▶ Task details: Nothing but an exact reprint of the records is to be returned.

*** Input material ***

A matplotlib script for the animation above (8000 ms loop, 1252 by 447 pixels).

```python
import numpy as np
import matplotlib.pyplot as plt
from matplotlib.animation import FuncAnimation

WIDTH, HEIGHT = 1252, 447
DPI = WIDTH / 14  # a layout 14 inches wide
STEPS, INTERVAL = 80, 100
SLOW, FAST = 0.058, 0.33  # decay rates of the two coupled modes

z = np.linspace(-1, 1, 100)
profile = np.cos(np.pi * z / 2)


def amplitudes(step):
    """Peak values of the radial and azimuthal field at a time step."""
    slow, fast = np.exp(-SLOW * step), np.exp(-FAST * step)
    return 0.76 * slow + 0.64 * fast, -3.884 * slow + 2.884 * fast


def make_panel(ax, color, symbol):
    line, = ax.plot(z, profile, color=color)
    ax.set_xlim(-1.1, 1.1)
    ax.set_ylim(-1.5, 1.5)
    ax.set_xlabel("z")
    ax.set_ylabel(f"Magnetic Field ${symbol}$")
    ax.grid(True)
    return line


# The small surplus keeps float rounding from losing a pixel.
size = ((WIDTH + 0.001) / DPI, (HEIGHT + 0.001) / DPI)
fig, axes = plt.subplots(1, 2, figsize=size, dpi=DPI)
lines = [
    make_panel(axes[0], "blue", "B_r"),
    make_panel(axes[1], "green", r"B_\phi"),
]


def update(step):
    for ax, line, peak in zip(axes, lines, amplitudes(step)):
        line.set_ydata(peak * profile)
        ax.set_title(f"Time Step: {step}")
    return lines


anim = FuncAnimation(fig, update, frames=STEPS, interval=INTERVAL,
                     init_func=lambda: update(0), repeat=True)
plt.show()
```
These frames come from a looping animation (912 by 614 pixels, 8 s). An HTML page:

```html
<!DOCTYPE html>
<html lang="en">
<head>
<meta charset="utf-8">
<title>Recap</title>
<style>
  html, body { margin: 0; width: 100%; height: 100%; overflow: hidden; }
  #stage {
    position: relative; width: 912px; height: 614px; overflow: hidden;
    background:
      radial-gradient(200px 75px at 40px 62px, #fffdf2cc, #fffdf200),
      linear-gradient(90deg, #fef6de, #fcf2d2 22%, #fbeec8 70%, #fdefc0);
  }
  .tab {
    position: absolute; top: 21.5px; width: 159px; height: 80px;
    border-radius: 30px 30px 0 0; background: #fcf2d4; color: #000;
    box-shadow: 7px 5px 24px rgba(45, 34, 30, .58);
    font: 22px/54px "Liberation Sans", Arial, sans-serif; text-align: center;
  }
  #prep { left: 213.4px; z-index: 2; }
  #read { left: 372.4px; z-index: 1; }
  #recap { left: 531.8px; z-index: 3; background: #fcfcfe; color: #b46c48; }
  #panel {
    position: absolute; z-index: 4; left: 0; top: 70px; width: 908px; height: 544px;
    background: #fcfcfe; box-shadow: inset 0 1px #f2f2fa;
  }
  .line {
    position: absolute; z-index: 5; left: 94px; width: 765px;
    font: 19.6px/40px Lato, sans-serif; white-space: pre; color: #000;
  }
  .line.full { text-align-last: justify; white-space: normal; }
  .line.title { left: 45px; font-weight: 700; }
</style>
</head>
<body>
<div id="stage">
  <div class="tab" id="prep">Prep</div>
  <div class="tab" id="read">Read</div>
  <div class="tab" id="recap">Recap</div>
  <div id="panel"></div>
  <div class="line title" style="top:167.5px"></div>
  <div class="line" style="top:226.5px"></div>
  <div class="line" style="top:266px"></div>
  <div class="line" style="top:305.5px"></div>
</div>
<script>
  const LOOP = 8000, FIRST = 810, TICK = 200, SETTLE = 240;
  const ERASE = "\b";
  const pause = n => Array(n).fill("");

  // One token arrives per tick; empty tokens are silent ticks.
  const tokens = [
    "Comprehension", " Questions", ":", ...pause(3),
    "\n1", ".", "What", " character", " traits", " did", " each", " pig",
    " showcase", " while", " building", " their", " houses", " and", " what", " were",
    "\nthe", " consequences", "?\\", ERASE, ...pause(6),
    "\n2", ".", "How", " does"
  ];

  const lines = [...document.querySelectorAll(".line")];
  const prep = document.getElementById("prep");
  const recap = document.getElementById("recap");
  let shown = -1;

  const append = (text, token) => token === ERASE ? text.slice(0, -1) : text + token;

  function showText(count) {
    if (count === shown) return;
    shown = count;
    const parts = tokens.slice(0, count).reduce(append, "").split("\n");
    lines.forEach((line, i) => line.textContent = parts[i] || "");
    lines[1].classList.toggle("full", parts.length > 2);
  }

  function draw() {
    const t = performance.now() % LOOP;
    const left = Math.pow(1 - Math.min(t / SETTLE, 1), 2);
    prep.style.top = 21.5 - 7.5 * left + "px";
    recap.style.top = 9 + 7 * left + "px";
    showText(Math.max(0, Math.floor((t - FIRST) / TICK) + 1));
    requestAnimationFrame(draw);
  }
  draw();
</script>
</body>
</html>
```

***

▶ Answer for the task:
A matplotlib script for the animation above (8000 ms loop, 1252 by 447 pixels).

```python
import numpy as np
import matplotlib.pyplot as plt
from matplotlib.animation import FuncAnimation

WIDTH, HEIGHT = 1252, 447
DPI = WIDTH / 14  # a layout 14 inches wide
STEPS, INTERVAL = 80, 100
SLOW, FAST = 0.058, 0.33  # decay rates of the two coupled modes

z = np.linspace(-1, 1, 100)
profile = np.cos(np.pi * z / 2)


def amplitudes(step):
    """Peak values of the radial and azimuthal field at a time step."""
    slow, fast = np.exp(-SLOW * step), np.exp(-FAST * step)
    return 0.76 * slow + 0.64 * fast, -3.884 * slow + 2.884 * fast


def make_panel(ax, color, symbol):
    line, = ax.plot(z, profile, color=color)
    ax.set_xlim(-1.1, 1.1)
    ax.set_ylim(-1.5, 1.5)
    ax.set_xlabel("z")
    ax.set_ylabel(f"Magnetic Field ${symbol}$")
    ax.grid(True)
    return line


# The small surplus keeps float rounding from losing a pixel.
size = ((WIDTH + 0.001) / DPI, (HEIGHT + 0.001) / DPI)
fig, axes = plt.subplots(1, 2, figsize=size, dpi=DPI)
lines = [
    make_panel(axes[0], "blue", "B_r"),
    make_panel(axes[1], "green", r"B_\phi"),
]


def update(step):
    for ax, line, peak in zip(axes, lines, amplitudes(step)):
        line.set_ydata(peak * profile)
        ax.set_title(f"Time Step: {step}")
    return lines


anim = FuncAnimation(fig, update, frames=STEPS, interval=INTERVAL,
                     init_func=lambda: update(0), repeat=True)
plt.show()
```
These frames come from a looping animation (912 by 614 pixels, 8 s). An HTML page:

```html
<!DOCTYPE html>
<html lang="en">
<head>
<meta charset="utf-8">
<title>Recap</title>
<style>
  html, body { margin: 0; width: 100%; height: 100%; overflow: hidden; }
  #stage {
    position: relative; width: 912px; height: 614px; overflow: hidden;
    background:
      radial-gradient(200px 75px at 40px 62px, #fffdf2cc, #fffdf200),
      linear-gradient(90deg, #fef6de, #fcf2d2 22%, #fbeec8 70%, #fdefc0);
  }
  .tab {
    position: absolute; top: 21.5px; width: 159px; height: 80px;
    border-radius: 30px 30px 0 0; background: #fcf2d4; color: #000;
    box-shadow: 7px 5px 24px rgba(45, 34, 30, .58);
    font: 22px/54px "Liberation Sans", Arial, sans-serif; text-align: center;
  }
  #prep { left: 213.4px; z-index: 2; }
  #read { left: 372.4px; z-index: 1; }
  #recap { left: 531.8px; z-index: 3; background: #fcfcfe; color: #b46c48; }
  #panel {
    position: absolute; z-index: 4; left: 0; top: 70px; width: 908px; height: 544px;
    background: #fcfcfe; box-shadow: inset 0 1px #f2f2fa;
  }
  .line {
    position: absolute; z-index: 5; left: 94px; width: 765px;
    font: 19.6px/40px Lato, sans-serif; white-space: pre; color: #000;
  }
  .line.full { text-align-last: justify; white-space: normal; }
  .line.title { left: 45px; font-weight: 700; }
</style>
</head>
<body>
<div id="stage">
  <div class="tab" id="prep">Prep</div>
  <div class="tab" id="read">Read</div>
  <div class="tab" id="recap">Recap</div>
  <div id="panel"></div>
  <div class="line title" style="top:167.5px"></div>
  <div class="line" style="top:226.5px"></div>
  <div class="line" style="top:266px"></div>
  <div class="line" style="top:305.5px"></div>
</div>
<script>
  const LOOP = 8000, FIRST = 810, TICK = 200, SETTLE = 240;
  const ERASE = "\b";
  const pause = n => Array(n).fill("");

  // One token arrives per tick; empty tokens are silent ticks.
  const tokens = [
    "Comprehension", " Questions", ":", ...pause(3),
    "\n1", ".", "What", " character", " traits", " did", " each", " pig",
    " showcase", " while", " building", " their", " houses", " and", " what", " were",
    "\nthe", " consequences", "?\\", ERASE, ...pause(6),
    "\n2", ".", "How", " does"
  ];

  const lines = [...document.querySelectorAll(".line")];
  const prep = document.getElementById("prep");
  const recap = document.getElementById("recap");
  let shown = -1;

  const append = (text, token) => token === ERASE ? text.slice(0, -1) : text + token;

  function showText(count) {
    if (count === shown) return;
    shown = count;
    const parts = tokens.slice(0, count).reduce(append, "").split("\n");
    lines.forEach((line, i) => line.textContent = parts[i] || "");
    lines[1].classList.toggle("full", parts.length > 2);
  }

  function draw() {
    const t = performance.now() % LOOP;
    const left = Math.pow(1 - Math.min(t / SETTLE, 1), 2);
    prep.style.top = 21.5 - 7.5 * left + "px";
    recap.style.top = 9 + 7 * left + "px";
    showText(Math.max(0, Math.floor((t - FIRST) / TICK) + 1));
    requestAnimationFrame(draw);
  }
  draw();
</script>
</body>
</html>
```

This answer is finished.